But, certainly some changes are negative.

I'm a sloppy, unmannerly, and greedy eater.
I'm a sloppy, unmannerly, greasy dresser. Ha!
I'm beginning to be a sloppy, unmannerly, and dramatic english speaker.
I am, at times, less hopeful, more cynical, about this world and my dreams in it-about the reality of development and sustainable impacts in cross cultural work.

I guess only time will tell what we will take with us.


Easter Sunday with the Wesleyan church

Children's Sunday with the Pentecostal church

"Buffet" with the Mormon church

Faiva with the Church of Tonga (photo courtesy of the talented Mandi)

I guess it goes without saying that....we do church, a lot. :)

Thursday, May 9, 2013


Today, life changed. It's something I've been looking forward to, but, turns out, im sad. Light has finally come to the island of Nuapapu.

Mark told me time and again to appreciate our candle lit dinners....but have any of you ever tried to clean up a candle lit dinner with just candles? Its not easy!

I hope the stars still shine as bright.


I was never one who thought much about if or when it rains. I have always loved a loud storm, freshly baked cookies, and cuddling on the couch...but other than that....never cared.

In case you are wondering, our water supply on our little island comes from rain. Every house, or most, has a water tank, and some sort of gutter system going from the roof of their house, to the tank. We are no exception. However, because we live on the school compound, we share our tanks with the other two teachers, and all the students during the day. The rainy season in Tonga is from January-April, the dry season May-December. The last couple weeks, as we have neared the end of the rainy season, we began to take stock of our tanks. We were alarmed to find that one of them was almost empty, and the other was less than half full.

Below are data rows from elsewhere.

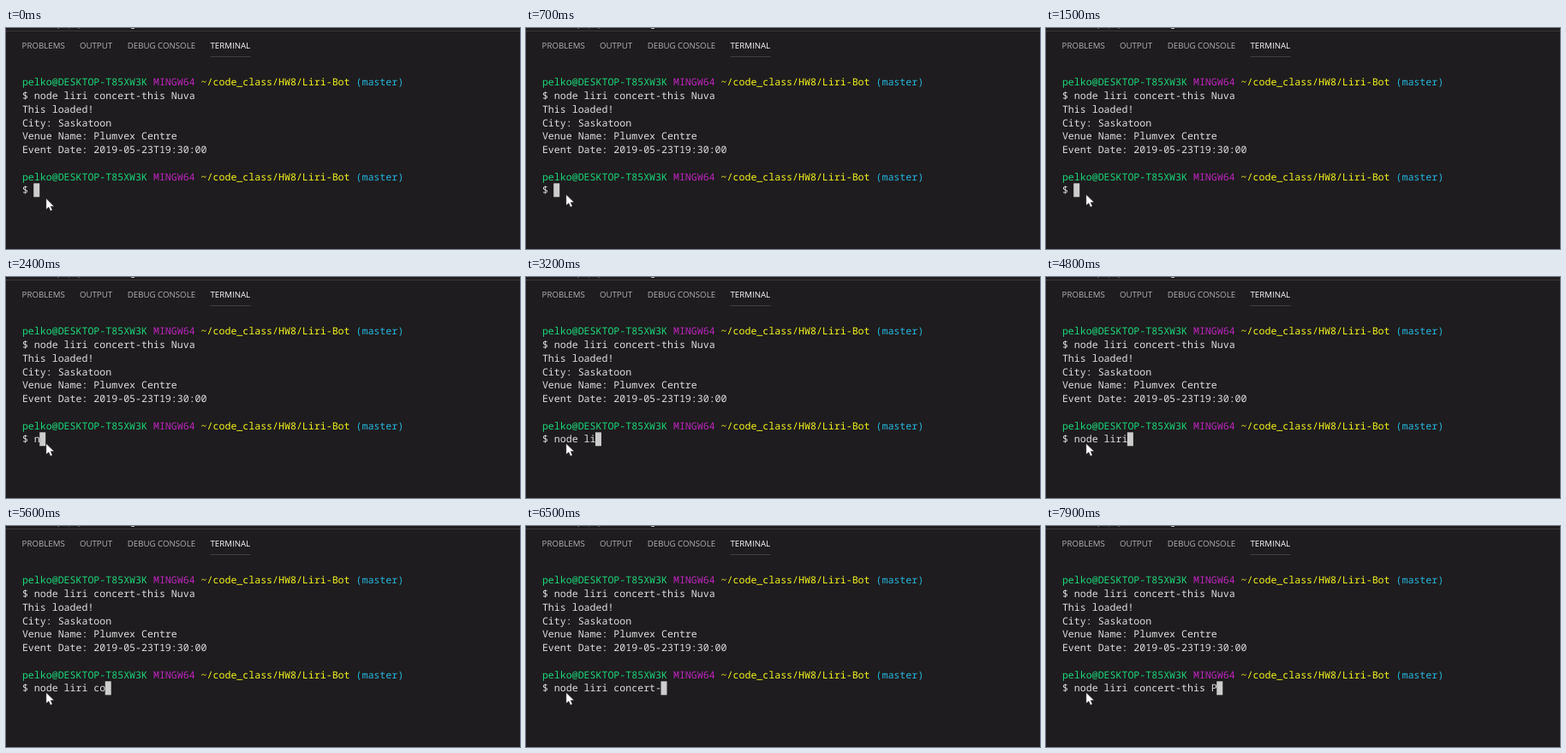
Write an HTML page that moves like this. It is 600 px wide and 258 px high and loops after 8 s.

```html
<!DOCTYPE html>
<html lang="en">
<head>
<meta charset="utf-8">
<title>Terminal</title>
<style>
  html, body { margin: 0; width: 100%; height: 100%; overflow: hidden; background: #1e1c1e; }
  svg { display: block; width: 600px; height: 258px; }
  text { white-space: pre; text-rendering: geometricPrecision; }
  .tabs { font: 9.7px "Open Sans", "Noto Sans", sans-serif; fill: #b2b1b2; }
  .tabs .active { fill: #fff; }
  .term { font: 11.6px "Noto Sans Mono", "DejaVu Sans Mono", monospace; fill: #dedede; }
  .user { fill: #1cd57a; }
  .sys { fill: #bd25bd; }
  .path { fill: #f4f41c; }
  .branch { fill: #25b6de; }
</style>
</head>
<body>
<svg viewBox="0 0 600 258">
  <rect width="600" height="258" fill="#1e1c1e"/>
  <rect y="3" width="600" height="1" fill="#3a393b"/>
  <rect x="146" width="4" height="1" fill="#b8b8b8"/>
  <path d="M60 .5h2M73 .5h1M84 .5h2" stroke="#59585a"/>
  <g class="tabs">
    <text x="18.6" y="24.1">PROBLEMS</text>
    <text x="85.9" y="24.1">OUTPUT</text>
    <text x="141.7" y="24.1">DEBUG CONSOLE</text>
    <text x="238.5" y="24.1" class="active">TERMINAL</text>
  </g>
  <rect x="238.5" y="33" width="47" height="1" fill="#403f41"/>
  <g class="term" id="term"></g>
  <rect id="caret" y="181.3" width="7" height="16" fill="#cdcdcd"/>
  <path id="mouse" d="M0 0V12.6L3 9.9L5 14.4L7.2 13.4L5.2 9.1H9.2Z" fill="#fff" stroke="#1a1a1a" stroke-width=".4"/>
</svg>
<script>
  const LOOP = 8000, LEFT = 18.9, CHAR = 6.96, TOP = 67.2, LINE = 15.78;
  const term = document.getElementById('term');
  const caret = document.getElementById('caret');
  const mouse = document.getElementById('mouse');

  const prompt = [
    ['user', 'pelko@DESKTOP-T85XW3K'],
    ['sys', ' MINGW64'],
    ['path', ' ~/code_class/HW8/Liri-Bot'],
    ['branch', ' (master)']
  ];
  const rows = [
    prompt,
    '$ node liri concert-this Nuva',
    'This loaded!',
    'City: Saskatoon',
    'Venue Name: Plumvex Centre',
    'Event Date: 2019-05-23T19:30:00',
    '',
    prompt,
    '$ '
  ];

  function make(tag, parent, attrs, content = '') {
    const el = document.createElementNS('http://www.w3.org/2000/svg', tag);
    for (const key in attrs) el.setAttribute(key, attrs[key]);
    el.textContent = content;
    return parent.appendChild(el);
  }

  const lines = rows.map((row, i) => {
    const line = make('text', term, { x: LEFT, y: TOP + LINE * i });
    if (typeof row === 'string') line.textContent = row;
    else row.forEach(([cls, part]) => make('tspan', line, { class: cls }, part));
    return line;
  });
  const input = lines[lines.length - 1];

  // One time in ms for each typed character
  const command = 'node liri concert-this P';
  const keys = [
    2300, 2500, 2600, 2700, 2800, 3000, 3100, 3300, 3500,
    5000, 5300, 5500, 5700, 5900, 6000, 6200, 6300, 6400,
    6700, 6800, 7000, 7100, 7400, 7800
  ];

  function draw(t) {
    const typed = keys.filter(k => k <= t).length;
    const content = '$ ' + command.slice(0, typed);
    if (input.textContent !== content) input.textContent = content;
    caret.setAttribute('x', LEFT + CHAR * content.length - 0.6);

    const p = Math.min(1, Math.max(0, (t - 100) / 400));
    const ease = p * p * (3 - 2 * p);
    mouse.setAttribute('transform', `translate(46.9 ${199.1 - 4.6 * ease})`);
  }

  const start = performance.now();
  function tick() {
    draw((performance.now() - start) % LOOP);
    requestAnimationFrame(tick);
  }
  tick();
</script>
</body>
</html>
```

As we thought about all the buckets of water we use in any given drink, wash dishes, flush the toilet, bathe, cook with, water the garden...and don't even get me started on laundry....we began to get increasingly worried.

I've prayed for rain this last week. I've never really been someone who prayed about just seems presumptuous, somehow to me. But I prayed we wouldn't be consumed with worry about this. I prayed we would have everything we needed to live here for the next six months.

It's poured this week. I have definitely noticed.


Since we have arrived on our island (and I've heard, actually, for the last couple years), there have been a group of men coming and going who are working on providing every house here with solar power. The Japanese have gifted every building on every island in Vava'u, the gift of solar power.

As I said before, it's here. And though, in some ways, Im a little sad ( because the mystery of the night is a little undone now), I am also happy. I'm happy because I won't have to cook and clean by candlelight. I'm happy to never again search for my contact case with a flashlight. I'm happy that, for the first time since living here, we might actually be able to use our phones to talk to people (if only we could improve the network!) as they will be charged. I'm happy that after 7 o'clock, I now still have the option to DO something, anything! Like read, or plan lessons, or practice my uke. Oh light, you wonderful thing!

When the solar was turned on last night, the kids were next door at night class. When they came out and saw the light they started a hootin and a hollerin. They danced in the light. They laughed. They moved their bodies in silly ways then took such pleasure in being told that they could be seen-because of the light. I stood and watched them, pleased by their joy.

They ran off and soon after Mark and I heard lots of loud noises. We went to investigate, and found a really beautiful thing. The lights in the town hall had been turned on, and a lot of people had gathered to celebrate, bask, enjoy. There was dancing and shouting and literal jumping for joy. There was hugging and kissing and laughing. Those who hadn't gathered at the hall participated by occasionally hollering, and playing the "Tongan drum" ( a piece of tin roofing and sticks). It was neat to see, humbling to be apart of.

If you have never stopped to wonder, or smile, or be thankful, that when you flick a switch, light floods your life, you should.